In mentioning Idle Theory yesterday, I remarked that it was really a piece of simple physics. In fact all my ideas seem to be simple physics, including the Newtonian orbital simulation model I use for looking at asteroids. Included in that simulation model (with a note saying it really ought not to be there) is my simple physical model of a human society as a set of nodes (people) with ties between them (relationships of one sort or other). Some time ago I used it to demonstrate how a society could be pulled apart by centrifugal forces (for example between smokers and antismokers), so that what started out as an ordered and cohesive society (top right) could be torn apart (bottom right, with ties in compression red, ties in tension blue).
The obvious problem with this analogy is that humans are not actually subject to actual forces pushing them together or tearing them apart.
But this morning, remembering how the UK Brexit vote was balanced on a knife edge back in June, with Remain expected to win – and how the US presidential election is similarly poised -, I wondered whether this regular rough equality of opposing forces might in fact be an expression of Newton’s 3rd law of motion: To every force, there is an equal and opposite reaction.
I also thought how my own political orientation – mildly left wing for many years – was turned upside down by the UK smoking ban. For me that ban has always seemed crushing. And amounted to being expelled from society. Or “exiled” as Deborah Arnott would put it. Either way, all these terms – “crushing”, “expulsion”, “exile” – speak almost of some kind of physical force being employed. And indeed, it has been the force of law that has been used to expel or exile smokers like me. So perhaps it’s not improper to speak of forces being exerted on people. And perhaps what happened to me was that, if as a slightly left wing member of society I was experiencing a slight tension, when I experienced the ‘crushing’ force of the smoking ban I flipped into experiencing strong compression (and also started ‘pushing back’).
But in human societies there is actually very little real force ever exerted. There is instead the threat of force. And in the case of the smoking ban, the threat was that if I smoked in prohibited places, I could be heavily fined (i.e. have money forcibly taken from me). If I haven’t been fined, it’s because I’ve internalised that threat, and so act as if I am being subjected to force, although I am not actually being subjected to any force.
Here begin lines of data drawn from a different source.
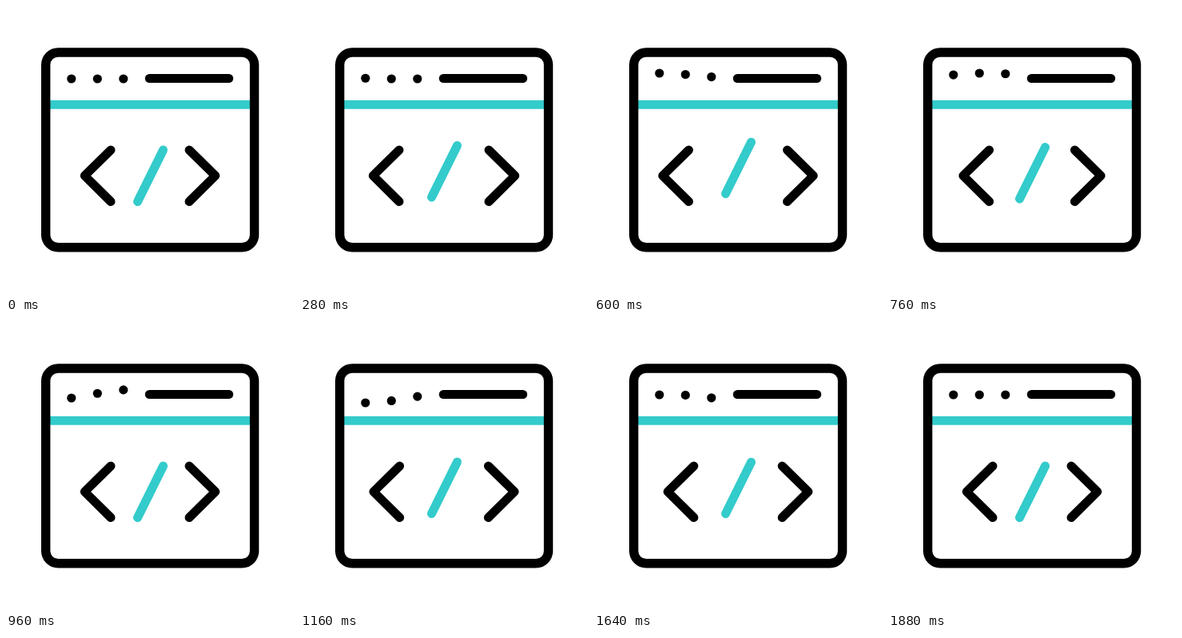
An HTML page that plays this animation: 360 px wide and 360 px high, repeating every 1.92 s.

```html
<!DOCTYPE html>
<html lang="en">
<head>
<meta charset="utf-8">
<title>Code window</title>
<style>
  html, body { margin: 0; width: 100%; height: 100%; overflow: hidden; background: #fff; }
  svg { display: block; width: 100%; height: 100%; }
  .line { fill: none; stroke: #000; stroke-width: 11; stroke-linecap: round; stroke-linejoin: round; }
  .teal { stroke: #33cbcb; }
  .flat { stroke-linecap: butt; }
</style>
</head>
<body>
<svg viewBox="0 0 360 360">
  <path class="line teal flat" d="M50 123.2H310"/>
  <rect class="line" x="49.7" y="58" width="260.8" height="243.7" rx="15.5" style="stroke-width:11.4"/>
  <path class="line" d="M179.3 90.5H278.6"/>
  <circle class="dot" cx="81.8" cy="91" r="5.6"/>
  <circle class="dot" cx="114.3" cy="91" r="5.6"/>
  <circle class="dot" cx="146.8" cy="91" r="5.6"/>
  <path id="left" class="line" d="M131 180L98.3 212.2L131 244.5"/>
  <path id="slash" class="line teal" d="M196.5 180L164.5 244.5"/>
  <path id="right" class="line" d="M229 180L261.7 212.2L229 244.5"/>
</svg>
<script>
  const LOOP = 1920, STEP = 40, DOT_LAG = 3;

  // Keys are [step, value] pairs, eased between neighbours.
  const spread = [[2, 0], [12, 1], [13.1, 1], [22.5, 0], [24.3, 0], [34.3, 1], [35.7, 1], [45.5, 0]];
  const bounce = [[5, 0], [15, -7], [16.2, -7], [29.2, 10], [39.2, 0]];

  const left = document.getElementById("left");
  const right = document.getElementById("right");
  const slash = document.getElementById("slash");
  const dots = document.querySelectorAll(".dot");

  const smooth = x => x * x * (3 - 2 * x);

  function sample(keys, t) {
    const next = keys.findIndex(key => key[0] > t);
    if (next === 0) return keys[0][1];
    if (next < 0) return keys[keys.length - 1][1];
    const [t0, v0] = keys[next - 1], [t1, v1] = keys[next];
    return v0 + (v1 - v0) * smooth((t - t0) / (t1 - t0));
  }

  const move = (el, x, y) => el.setAttribute("transform", `translate(${x} ${y})`);

  function draw(ms) {
    const step = Math.floor((ms % LOOP) / STEP);
    const open = sample(spread, step);
    move(left, -14 * open, 0);
    move(right, 14 * open, 0);
    move(slash, 0, -11 * open);
    dots.forEach((dot, i) => move(dot, 0, sample(bounce, step - i * DOT_LAG)));
  }

  const start = performance.now();
  function tick() {
    draw(performance.now() - start);
    requestAnimationFrame(tick);
  }
  tick();
</script>
</body>
</html>
```
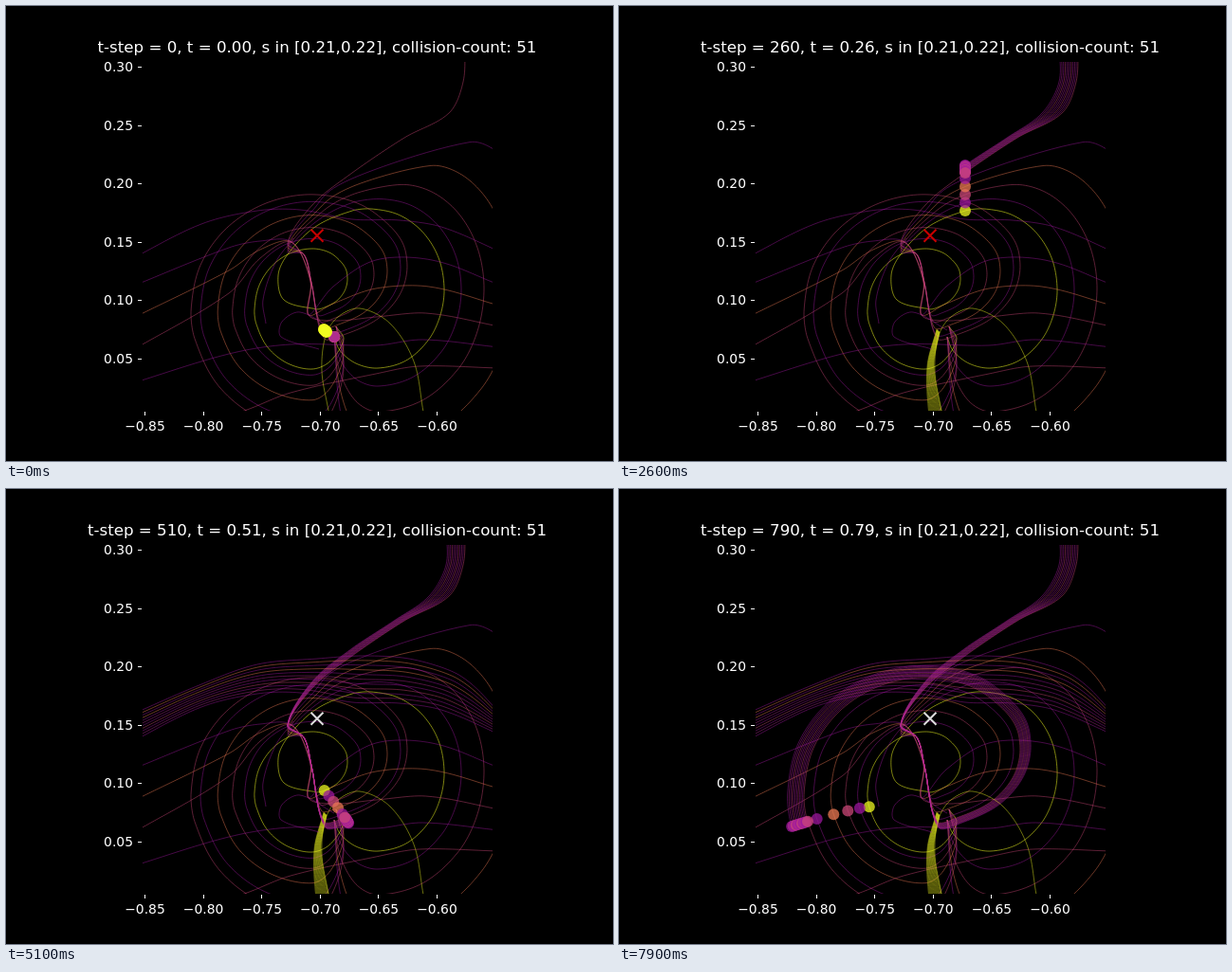
Animation of 640 by 480 pixels, one loop 8000 ms. Source, as an HTML page with a canvas:

```html
<!DOCTYPE html>
<html lang="en">
<head>
<meta charset="utf-8">
<title>Trajectories</title>
<style>
html, body { margin: 0; width: 100%; height: 100%; overflow: hidden; background: #000 }
canvas { display: block }
</style>
</head>
<body>
<canvas id="stage" width="640" height="480"></canvas>
<script>
const ctx = document.getElementById('stage').getContext('2d');
const YELLOW = '#f0f921', ORANGE = '#ed7953', PINK = '#cc4778', PURPLE = '#9c179e', MAGENTA = '#b12a90';
const mix = (a, b, u) => a + (b - a) * u;
const tracks = [];

// Points are [x, y, time]; missing times are filled in by chord length.
function fillTimes(pts) {
  const dist = [0];
  for (let i = 1; i < pts.length; i++) {
    dist[i] = dist[i - 1] + Math.hypot(pts[i][0] - pts[i - 1][0], pts[i][1] - pts[i - 1][1]);
  }
  const keys = [...pts.keys()].filter(i => pts[i][2] !== undefined);
  return pts.map((p, i) => {
    if (p[2] !== undefined) return p;
    const b = keys.find(k => k > i), a = keys[keys.indexOf(b) - 1];
    return [p[0], p[1], mix(pts[a][2], pts[b][2], (dist[i] - dist[a]) / (dist[b] - dist[a]))];
  });
}

// Smooth curve through the points, sampled as a polyline with times.
function sample(points, steps = 12) {
  const p = fillTimes(points), n = p.length - 1, out = [];
  const slope = (i, c) => {
    const a = p[Math.max(0, i - 1)], b = p[Math.min(n, i + 1)];
    return (b[c] - a[c]) / (b[2] - a[2]);
  };
  for (let i = 0; i < n; i++) {
    const a = p[i], b = p[i + 1], h = b[2] - a[2];
    for (let k = i ? 1 : 0; k <= steps; k++) {
      const u = k / steps, v = u * u * (3 - 2 * u);
      const at = c => mix(a[c], b[c], v) +
        h * (u * (1 - u) ** 2 * slope(i, c) - u * u * (1 - u) * slope(i + 1, c));
      out.push([at(0), at(1), mix(a[2], b[2], u)]);
    }
  }
  return out;
}

function add(color, points, opts) {
  tracks.push({ color, line: sample(points), dot: true, trail: false, alpha: 0.6, ...opts });
}

// n points on an ellipse after angle `from` (degrees, y down); the last one gets the time.
function arc(cx, cy, rx, ry, from, to, n, time) {
  return Array.from({ length: n }, (_, i) => {
    const a = mix(from, to, (i + 1) / n) * Math.PI / 180;
    return [cx + rx * Math.cos(a), cy + ry * Math.sin(a), i === n - 1 ? time : undefined];
  });
}

// First swing of orbit k: down, around the right side and back over the top.
function rightSwing(k) {
  const bottom = 382 + 15 * k + 4 * k * k, right = 462 + 15 * k + 3 * k * k;
  const top = 214 - 8 * k - 2.4 * k * k, cx = 385 + 6 * k + 5 * k * k;
  return [
    [346, 349, 0],
    ...arc(392, 345, 46, bottom - 345, 180, 90, 3),
    ...arc(392, 298, right - 392, bottom - 298, 90, 40, 2, 1.1),
    ...arc(392, 298, right - 392, bottom - 298, 40, 0, 2),
    ...arc(cx, 298, right - cx, 298 - top, 0, -90, 4),
    [365, 216 - 8.5 * k, 2.6],
    [326 - k, 233 - 4 * k]
  ];
}

// The S-shaped fall from the top edge, u across the stream.
const fromTop = u => [
  [mix(464, 484, u), 40, 1.5], [mix(464, 482, u), 80], [mix(446, 467, u), 113],
  [mix(409, 420, u), 139], [365, 168 + 8 * u, 2.6], [323, 203 + 7 * u]
];

// Second swing of orbit k: past the centre, then counterclockwise around it.
function centreSwing(k) {
  const near = Math.min(k, 1), top = 256 - 10 * k - 0.6 * k * k;
  const cy = 288 - 2 * k - 0.2 * k * k, rx = 37 + 14 * k;
  const left = 61 + 9 * k + 1.3 * k * k, depth = 63 + 4 * k + 2.3 * k * k;
  return [
    [297, 262 - 2.6 * k, 3.8],
    [mix(287, 314, near), mix(284, 262, near)],
    [mix(293, 322, near), mix(310, 292, near)],
    ...arc(323, cy, rx, cy - top, 96, 70, 2, 5.1),
    ...arc(323, cy, rx, cy - top, 70, -28, 4, 6.4),
    ...arc(323, cy, rx, cy - top, -28, -90, 2),
    ...arc(323, 320, left, 320 - top, -90, -180, 4),
    ...arc(323, 320, left, depth, -180, -194, 1, 7.9),
    ...arc(323, 320, left, depth, -194, -270, 3),
    ...arc(323, 320, 38, depth, -270, -330, 2),
    [348, 338, 10]
  ];
}

// Dots that run from the right edge to the left one, lane by lane.
function lane(i) {
  const start = [[520, 294 + 22 * i, 3.5], [449 - 3.2 * i, 268 + 28 * i, 3.8], [390, 268 + 30 * i]];
  const end = [130, 297 + 34 * i, 5];
  return i < 3
    ? [...start, [345, 296 + 18 * i], [319, 326], [321, 290], [301, 249], [268, 248 + 9 * i], [235, 255 + 24 * i], end]
    : [...start, [300, 357 + 51 * (i - 3)], [235, 367 + 64 * (i - 3)], end];
}

// The stream above the lanes, u from its upper to its lower edge.
const crossing = u => [
  [525, 241 + 20 * u, 3.46], [mix(479, 459, u), 197 + 36 * u, 3.8], [mix(430, 415, u), 180 + 46 * u],
  [mix(380, 365, u), 176 + 49 * u], [mix(328, 310, u), 179 + 36 * u], [265, 185 + 31 * u],
  [206, 206 + 24 * u], [130, 239 + 29 * u, 5]
];

// Strands falling away at the start.
const falling = u => [
  [335 + 3 * u, 341 + 3 * u, 0], [325 + 7 * u, 380], [327 + 14 * u, 432, 0.5], [334 + 16 * u, 460, 0.7]
];

function spread(n, make) {
  for (let i = 0; i < n; i++) make(i / (n - 1), i);
}

const laneColors = [PURPLE, ORANGE, PINK, PURPLE, PINK];
const strandColors = [PURPLE, MAGENTA, PURPLE, PINK];
[YELLOW, PURPLE, PINK, ORANGE, PURPLE].forEach((color, k) =>
  add(color, [...rightSwing(k), ...centreSwing(k)], { alpha: k ? 0.6 : 0.7 }));
laneColors.forEach((color, i) => add(color, lane(i)));
spread(15, u => add(YELLOW, falling(u), { trail: true, alpha: 0.48 }));
spread(12, (u, i) => add(strandColors[i % 4], [...fromTop(u), ...centreSwing(5.3 - 0.8 * u)], { trail: u < 1 }));
spread(11, (u, i) => add(i < 5 && i % 2 ? ORANGE : strandColors[i % 4], crossing(u), { trail: u < 1 }));

// Still curves at the centre
add(YELLOW, [[340, 427, 0], [333, 385], [337, 348], [350, 328], [373, 319], [405, 335], [430, 375], [440, 428, 1]],
  { dot: false });
add(PURPLE, [[330, 362, 0], [290, 349], [291, 333], [310, 323], [346, 342, 1]], { dot: false });
add(PURPLE, [[274, 335, 0], [271, 310], [284, 271], [303, 245, 1]], { dot: false });

function locate(line, t) {
  if (t < line[0][2]) return null;
  const i = line.findIndex(p => p[2] >= t);
  if (i < 1) return i ? null : line[0];
  const a = line[i - 1], b = line[i], u = (t - a[2]) / (b[2] - a[2]);
  return [mix(a[0], b[0], u), mix(a[1], b[1], u)];
}

function drawLine({ line, color, alpha, trail }, t) {
  ctx.globalAlpha = alpha;
  ctx.strokeStyle = color;
  ctx.beginPath();
  for (const p of line) {
    if (trail && p[2] > t) break;
    ctx.lineTo(p[0], p[1]);
  }
  const end = trail && locate(line, t);
  if (end) ctx.lineTo(end[0], end[1]);
  ctx.stroke();
}

function drawDot({ line, color }, t) {
  const p = locate(line, t);
  if (!p) return;
  ctx.globalAlpha = 0.74;
  ctx.fillStyle = color;
  ctx.beginPath();
  ctx.arc(p[0], p[1], 6, 0, 7);
  ctx.fill();
}

function drawCross(t) {
  ctx.globalAlpha = 1;
  ctx.strokeStyle = t < 4.4 ? '#c80000' : '#dcdcdc';
  ctx.lineWidth = 2;
  ctx.beginPath();
  for (const s of [-1, 1]) {
    ctx.moveTo(328 - 6.5, 242.3 - 6.5 * s);
    ctx.lineTo(328 + 6.5, 242.3 + 6.5 * s);
  }
  ctx.stroke();
}

function drawAxes(step) {
  const text = (s, x, y, align) => {
    ctx.textAlign = align;
    ctx.fillText(s, x, y);
  };
  ctx.globalAlpha = 1;
  ctx.fillStyle = '#fff';
  ctx.font = '16.67px "DejaVu Sans", sans-serif';
  text(`t-step = ${step}, t = ${(step / 1000).toFixed(2)}, s in [0.21,0.22], collision-count: 51`, 328, 49, 'center');
  ctx.font = '13.89px "DejaVu Sans", sans-serif';
  for (let i = 0; i < 6; i++) {
    const x = 146.5 + 61.6 * i, y = 64 + 61.6 * i;
    text('\u2212' + (0.85 - 0.05 * i).toFixed(2), x, 448, 'center');
    text((0.3 - 0.05 * i).toFixed(2), 134, y + 5, 'right');
    ctx.fillRect(Math.floor(x), 428, 1, 4);
    ctx.fillRect(139, Math.round(y), 4, 1);
  }
}

function frame(now) {
  const tick = Math.floor(now % 8000 / 100), t = tick / 10;
  ctx.globalAlpha = 1;
  ctx.fillStyle = '#000';
  ctx.fillRect(0, 0, 640, 480);
  ctx.save();
  ctx.beginPath();
  ctx.rect(144, 59, 369, 368);
  ctx.clip();
  ctx.lineWidth = 0.75;
  tracks.forEach(k => drawLine(k, t));
  drawCross(t);
  tracks.filter(k => k.dot).forEach(k => drawDot(k, t));
  ctx.restore();
  drawAxes(tick * 10);
  requestAnimationFrame(frame);
}
requestAnimationFrame(frame);
</script>
</body>
</html>
```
People internalise the force of law, and this internalised force of law constrains their actions just as effectively as any real physical constraint – such as a ball and chain.
And quite often the force of law becomes overt, as when riot police with helmets and shields and batons confront some unruly mob. The same demonstration of the possibility of the use of force lay behind the Roman fasces – a bundle of rods and axes – which were used as a not-so-subtle demonstration of the potential force of Roman law.
Money is another ‘force’ at work in human societies. If nothing else, it can be used to buy arms, and hire the mercenaries to carry them. And military law ensures that they don’t desert, on pain of being executed by firing squad.
And then of course there are ties of family and friends and colleagues, which also tug people to and fro.
So – using the idea of internalised force – I began to wonder if my simple physical model of society was perhaps rather more realistic than I had imagined. We are all subjected to internalised forces that pull us or push us in various directions, and we respond accordingly. And we can change very quickly from going in one direction to going in the opposite direction, just like colliding balls on a pool table. My own change of political orientation was an example of this. It wasn’t something I wanted: it was something that happened to me.
Also, we very often speak of “being torn between” choices, or “under pressure”, or “hemmed in”, or “losing momentum”. We actually use the language of force and motion to describe events from which real forces are absent.
And when internalised forces mount, they may break out and become externalised forces, when people start fights or commit murders, and internalised potential energy becomes externalised kinetic energy.
This is perhaps a rather deterministic view of social life, in which there is little or no freedom of choice: we are all just being pushed and pulled, and we move accordingly, just like balls on a pool table. But faced with a variety of different pressures, there are usually a variety of different responses available. With a collision imminent, a cyclist might accelerate, brake, swerve, or throw himself off the bike. He has a little bit of freedom of action.
Anyway, this was the novel thought that I entertained while sitting in the sunny garden of an English pub today, with a beer and a cigarette.